was in her e'e, be;
dee." Though Doumlie is richer and greater
than he, Yet if I maun tak him, I'll certainly dee.
“Where will I get a bonnie boy, to win
JOHN DAVIDSON. hose and shoon, Will gae to Glenlogie, and come again John Davidson and Tib his wife soon?"
Sat toastin' their taes ae night, “O, here am I a bonnie boy, to win hose When somethin' started on the fluir and shoon,
An' blinked by their sight. Will gae to Glenlogie and come again soon.”
“Guidwife!" quo' John, “did ye see
Whar sorra was the cat?" When he gaed to Glenlogie, 't was “A mouse?” – “Ay, a mouse.” — “Na, “ Wash and go dine";
na, Guidman, 'T was “Wash ye, my pretty boy, wash It wasna a mouse, 't was a rat."
and yo dine." “0, 't was ne'er my father's fashion, and “Oh, oh! Guidwife, to think ye've been it ne'er shall be mine
Sae lang about the house To gar a lady's errand wait till I dine.
An' no to ken a mouse frae a rat!
Yon wasna a rat, but a mouse!” “But there is, Glenlogie, a letter for thee."

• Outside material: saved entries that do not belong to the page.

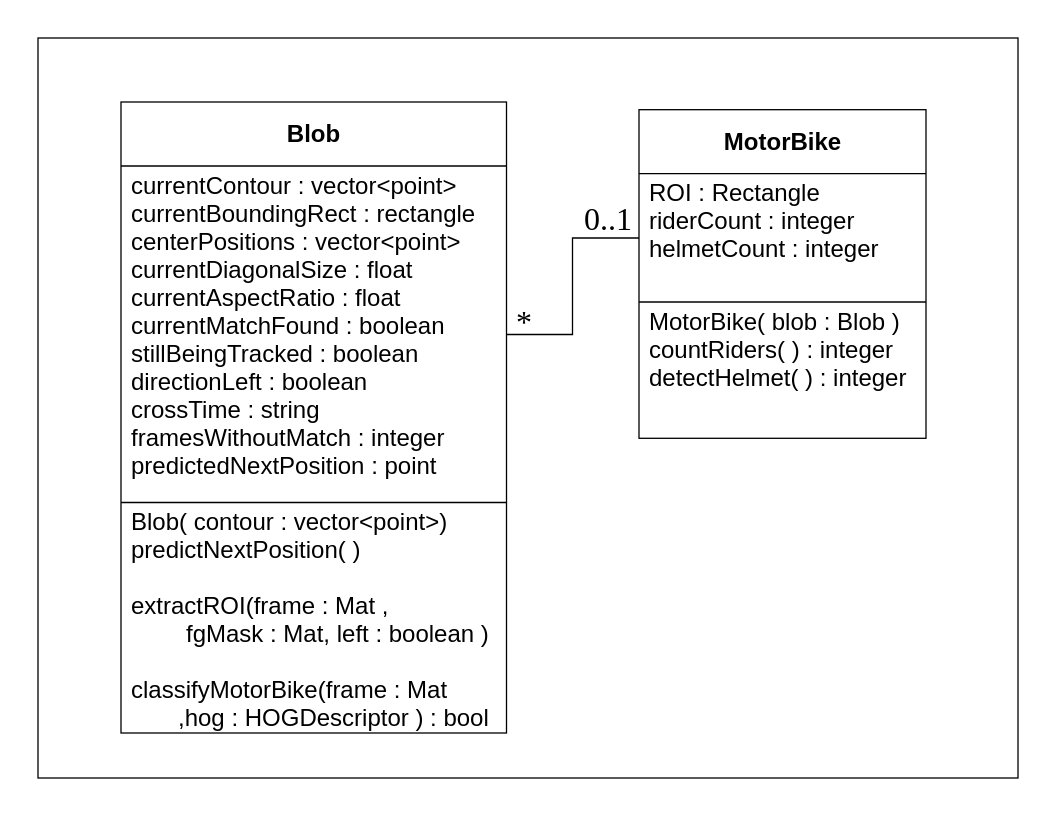
<!DOCTYPE html>
<html lang="en">
<head>
<meta charset="utf-8">
<title>Class diagram: Blob and MotorBike</title>
<style>
:root { --paper: #fff; --ink: #000; }
* { box-sizing: border-box; margin: 0; padding: 0; }
body { width: 1056px; height: 816px; overflow: hidden; background: var(--paper); }
.diagram {
  position: relative; width: 1056px; height: 816px; overflow: hidden;
  color: var(--ink); font: 24px/28px "Liberation Sans", Arial, sans-serif;
}
.lines { position: absolute; left: 0; top: 0; fill: none; stroke: var(--ink); stroke-width: 1.3; }
.class { position: absolute; display: grid; }
.blob { left: 121px; top: 102px; width: 385px; grid-template-rows: 64px 336px 231px; }
.motorbike { left: 639px; top: 110px; width: 287px; grid-template-rows: 63px 129px 136px; }
.class h2 { display: flex; align-items: center; justify-content: center; font-size: 24px; font-weight: 700; }
.members { list-style: none; padding: 6px 0 0 10px; white-space: nowrap; }
.members li { display: block; }
.members .spaced { margin-top: 28px; }
.parameters { display: block; padding-left: 55px; }
.parameters.hog { padding-left: 47px; }
.multiplicity { position: absolute; font: 32px/36px "Liberation Serif", "Times New Roman", serif; }
.many { left: 516px; top: 304px; }
.optional { left: 584px; top: 201px; }
</style>
</head>
<body>
<main class="diagram">
  <svg class="lines" width="1056" height="816" aria-hidden="true">
    <rect class="frame" x="38" y="38" width="980" height="740"/>
    <g class="blob-outline">
      <rect x="121" y="102" width="385.5" height="631"/>
      <line x1="121" y1="166" x2="506.5" y2="166"/>
      <line x1="121" y1="502.5" x2="506.5" y2="502.5"/>
    </g>
    <g class="motorbike-outline">
      <rect x="639" y="109.7" width="287" height="328.6"/>
      <line x1="639" y1="173.7" x2="926" y2="173.7"/>
      <line x1="639" y1="302" x2="926" y2="302"/>
    </g>
    <polyline class="association" points="506.5,334.5 572.5,334.5 572.5,238 639,238"/>
  </svg>

  <section class="class blob">
    <h2>Blob</h2>
    <ul class="members attributes">
      <li>currentContour : vector&lt;point&gt;</li>
      <li>currentBoundingRect : rectangle</li>
      <li>centerPositions : vector&lt;point&gt;</li>
      <li>currentDiagonalSize : float</li>
      <li>currentAspectRatio : float</li>
      <li>currentMatchFound : boolean</li>
      <li>stillBeingTracked : boolean</li>
      <li>directionLeft : boolean</li>
      <li>crossTime : string</li>
      <li>framesWithoutMatch : integer</li>
      <li>predictedNextPosition : point</li>
    </ul>
    <ul class="members operations">
      <li>Blob( contour : vector&lt;point&gt;)</li>
      <li>predictNextPosition( )</li>
      <li class="spaced">extractROI(frame : Mat ,<span class="parameters">fgMask : Mat, left : boolean )</span></li>
      <li class="spaced">classifyMotorBike(frame : Mat<span class="parameters hog">,hog : HOGDescriptor ) : bool</span></li>
    </ul>
  </section>

  <section class="class motorbike">
    <h2>MotorBike</h2>
    <ul class="members attributes">
      <li>ROI : Rectangle</li>
      <li>riderCount : integer</li>
      <li>helmetCount : integer</li>
    </ul>
    <ul class="members operations">
      <li>MotorBike( blob : Blob )</li>
      <li>countRiders( ) : integer</li>
      <li>detectHelmet( ) : integer</li>
    </ul>
  </section>

  <span class="multiplicity many">*</span>
  <span class="multiplicity optional">0..1</span>
</main>
</body>
</html>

“I've see mair mice than you, Guido The first line that he read, a low laugh man, gave he;
An' what think ye o' that?